“They also take into account social justice issues as they apply within the faith, including critiques of Hinduism and Hindu nationalism with complex and problematic histories like the oppression of castes and classes. , patriarchy and the arming of Hindu teachings and scriptures to an oppressive end, ”Chander said. For all of these reasons, having a Hindu faith chaplain can be essential in supporting Hindu students.
Yet despite the increase in the number of Hindu chaplains, the field faces a funding challenge: many positions, especially in higher education, are voluntary. Shipman said universities should consider fully funding positions, which would prove invaluable for students, both Hindus and non-Hindus.
Mehta points out the simple demographic fact that many Hindus in the United States are the children of Indian immigrants or immigrants themselves and can take comfort in speaking with chaplains like them.
“It’s always heartwarming to see a face that looks like yours, someone who speaks like you, prays and worships like you,” Mehta said. “It is important to be able to express yourself in your own language. “
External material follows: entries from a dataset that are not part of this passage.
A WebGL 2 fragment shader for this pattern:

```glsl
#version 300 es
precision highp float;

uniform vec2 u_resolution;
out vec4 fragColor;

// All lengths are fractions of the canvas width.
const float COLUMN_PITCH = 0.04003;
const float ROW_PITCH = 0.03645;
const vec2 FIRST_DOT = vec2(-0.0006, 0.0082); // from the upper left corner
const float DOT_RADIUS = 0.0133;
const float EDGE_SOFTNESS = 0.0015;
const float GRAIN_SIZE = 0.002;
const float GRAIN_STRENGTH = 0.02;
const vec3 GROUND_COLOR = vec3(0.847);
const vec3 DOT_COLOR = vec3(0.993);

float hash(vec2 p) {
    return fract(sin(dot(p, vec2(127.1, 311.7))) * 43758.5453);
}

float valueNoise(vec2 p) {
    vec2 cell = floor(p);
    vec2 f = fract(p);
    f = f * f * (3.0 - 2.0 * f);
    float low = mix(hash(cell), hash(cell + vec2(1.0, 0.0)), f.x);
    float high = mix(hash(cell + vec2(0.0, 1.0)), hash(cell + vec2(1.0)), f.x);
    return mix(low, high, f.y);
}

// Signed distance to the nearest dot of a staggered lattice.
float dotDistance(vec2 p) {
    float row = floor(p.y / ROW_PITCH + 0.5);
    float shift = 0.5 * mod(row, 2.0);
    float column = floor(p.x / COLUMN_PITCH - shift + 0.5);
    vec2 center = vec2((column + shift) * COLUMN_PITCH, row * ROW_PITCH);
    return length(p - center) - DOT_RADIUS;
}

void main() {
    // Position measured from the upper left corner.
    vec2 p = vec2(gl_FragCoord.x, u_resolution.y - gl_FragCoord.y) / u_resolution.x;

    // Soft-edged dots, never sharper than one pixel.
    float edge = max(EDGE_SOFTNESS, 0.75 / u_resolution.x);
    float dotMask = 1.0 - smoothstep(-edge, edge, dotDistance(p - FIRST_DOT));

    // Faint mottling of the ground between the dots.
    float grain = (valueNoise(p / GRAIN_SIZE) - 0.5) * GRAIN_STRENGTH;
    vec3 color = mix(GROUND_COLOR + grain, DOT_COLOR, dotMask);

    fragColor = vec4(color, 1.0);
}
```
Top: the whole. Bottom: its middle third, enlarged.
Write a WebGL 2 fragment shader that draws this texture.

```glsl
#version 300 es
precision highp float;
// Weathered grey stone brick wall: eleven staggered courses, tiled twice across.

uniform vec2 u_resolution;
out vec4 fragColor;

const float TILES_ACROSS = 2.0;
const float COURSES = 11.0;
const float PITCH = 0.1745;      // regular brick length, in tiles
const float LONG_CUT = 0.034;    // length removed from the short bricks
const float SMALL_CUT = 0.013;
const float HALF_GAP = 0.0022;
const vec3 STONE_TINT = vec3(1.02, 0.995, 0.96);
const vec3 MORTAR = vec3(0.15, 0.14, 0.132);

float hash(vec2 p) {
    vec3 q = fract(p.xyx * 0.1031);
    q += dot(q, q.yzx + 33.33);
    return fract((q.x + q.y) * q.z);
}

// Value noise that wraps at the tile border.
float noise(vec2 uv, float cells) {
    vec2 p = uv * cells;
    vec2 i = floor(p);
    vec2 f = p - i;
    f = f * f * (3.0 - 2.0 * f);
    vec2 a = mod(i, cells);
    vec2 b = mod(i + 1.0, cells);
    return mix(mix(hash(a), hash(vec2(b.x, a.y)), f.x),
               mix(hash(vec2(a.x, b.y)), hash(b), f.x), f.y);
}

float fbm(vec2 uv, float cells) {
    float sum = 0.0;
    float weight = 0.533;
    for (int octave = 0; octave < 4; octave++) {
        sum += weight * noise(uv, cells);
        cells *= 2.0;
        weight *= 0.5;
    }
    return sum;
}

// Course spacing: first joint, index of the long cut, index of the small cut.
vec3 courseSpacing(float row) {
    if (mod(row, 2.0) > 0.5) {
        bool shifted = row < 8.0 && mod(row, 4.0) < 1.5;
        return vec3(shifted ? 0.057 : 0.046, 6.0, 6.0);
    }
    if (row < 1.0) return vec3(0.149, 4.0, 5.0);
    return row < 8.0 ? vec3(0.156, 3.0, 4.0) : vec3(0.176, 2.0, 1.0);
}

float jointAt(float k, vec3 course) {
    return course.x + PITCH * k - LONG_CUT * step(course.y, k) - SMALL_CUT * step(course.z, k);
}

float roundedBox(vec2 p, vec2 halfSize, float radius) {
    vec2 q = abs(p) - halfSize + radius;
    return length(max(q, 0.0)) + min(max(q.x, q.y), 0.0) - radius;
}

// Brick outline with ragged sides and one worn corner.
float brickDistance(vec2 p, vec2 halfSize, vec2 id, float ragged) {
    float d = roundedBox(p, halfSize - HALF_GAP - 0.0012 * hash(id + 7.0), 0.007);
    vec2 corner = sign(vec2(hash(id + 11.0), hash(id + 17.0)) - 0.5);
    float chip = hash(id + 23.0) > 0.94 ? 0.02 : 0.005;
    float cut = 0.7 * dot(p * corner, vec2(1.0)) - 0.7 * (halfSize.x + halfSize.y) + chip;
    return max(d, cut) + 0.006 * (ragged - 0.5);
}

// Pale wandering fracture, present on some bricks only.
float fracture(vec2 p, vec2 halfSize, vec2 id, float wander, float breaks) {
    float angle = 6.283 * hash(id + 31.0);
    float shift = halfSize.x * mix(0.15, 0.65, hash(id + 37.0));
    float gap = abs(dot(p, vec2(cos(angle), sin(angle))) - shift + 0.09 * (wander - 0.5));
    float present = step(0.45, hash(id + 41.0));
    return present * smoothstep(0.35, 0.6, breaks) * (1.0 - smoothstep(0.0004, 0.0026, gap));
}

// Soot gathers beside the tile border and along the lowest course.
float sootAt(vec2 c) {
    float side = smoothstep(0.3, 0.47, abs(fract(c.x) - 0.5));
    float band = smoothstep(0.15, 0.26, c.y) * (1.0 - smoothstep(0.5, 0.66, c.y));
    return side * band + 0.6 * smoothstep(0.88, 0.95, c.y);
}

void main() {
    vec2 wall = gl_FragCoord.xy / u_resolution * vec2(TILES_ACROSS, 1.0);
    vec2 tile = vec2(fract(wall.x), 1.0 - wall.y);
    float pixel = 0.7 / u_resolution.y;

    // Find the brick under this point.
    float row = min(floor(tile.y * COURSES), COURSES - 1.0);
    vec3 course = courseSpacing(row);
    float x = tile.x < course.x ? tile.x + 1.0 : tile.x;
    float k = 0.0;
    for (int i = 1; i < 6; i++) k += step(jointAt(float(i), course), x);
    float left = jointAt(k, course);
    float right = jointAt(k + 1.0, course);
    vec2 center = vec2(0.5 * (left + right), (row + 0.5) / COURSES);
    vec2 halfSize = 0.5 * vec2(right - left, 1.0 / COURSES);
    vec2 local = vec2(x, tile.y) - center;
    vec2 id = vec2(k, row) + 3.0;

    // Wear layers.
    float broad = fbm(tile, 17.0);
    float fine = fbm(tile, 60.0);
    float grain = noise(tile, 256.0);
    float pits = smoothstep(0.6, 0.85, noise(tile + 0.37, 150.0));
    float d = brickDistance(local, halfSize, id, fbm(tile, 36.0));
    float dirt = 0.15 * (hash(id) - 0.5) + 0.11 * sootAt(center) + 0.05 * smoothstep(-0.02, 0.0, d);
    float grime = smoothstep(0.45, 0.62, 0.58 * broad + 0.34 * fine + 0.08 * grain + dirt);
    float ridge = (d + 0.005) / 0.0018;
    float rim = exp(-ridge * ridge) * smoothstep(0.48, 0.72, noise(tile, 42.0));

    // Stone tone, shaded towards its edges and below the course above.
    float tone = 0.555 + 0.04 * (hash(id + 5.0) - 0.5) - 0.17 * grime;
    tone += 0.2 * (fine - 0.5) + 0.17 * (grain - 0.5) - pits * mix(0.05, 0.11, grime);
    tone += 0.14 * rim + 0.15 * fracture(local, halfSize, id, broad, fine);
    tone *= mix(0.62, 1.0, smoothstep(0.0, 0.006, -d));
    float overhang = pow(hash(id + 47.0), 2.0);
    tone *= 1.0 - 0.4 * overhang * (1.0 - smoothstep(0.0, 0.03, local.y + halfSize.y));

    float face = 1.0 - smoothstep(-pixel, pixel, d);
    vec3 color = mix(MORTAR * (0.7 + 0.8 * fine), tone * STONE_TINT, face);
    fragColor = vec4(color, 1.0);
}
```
She says this is one of the many reasons the profession can be so rewarding. “With the right training, both in professional chaplaincy and in Hindu spiritualities, the contribution that a person can make in the field of service is limitless.”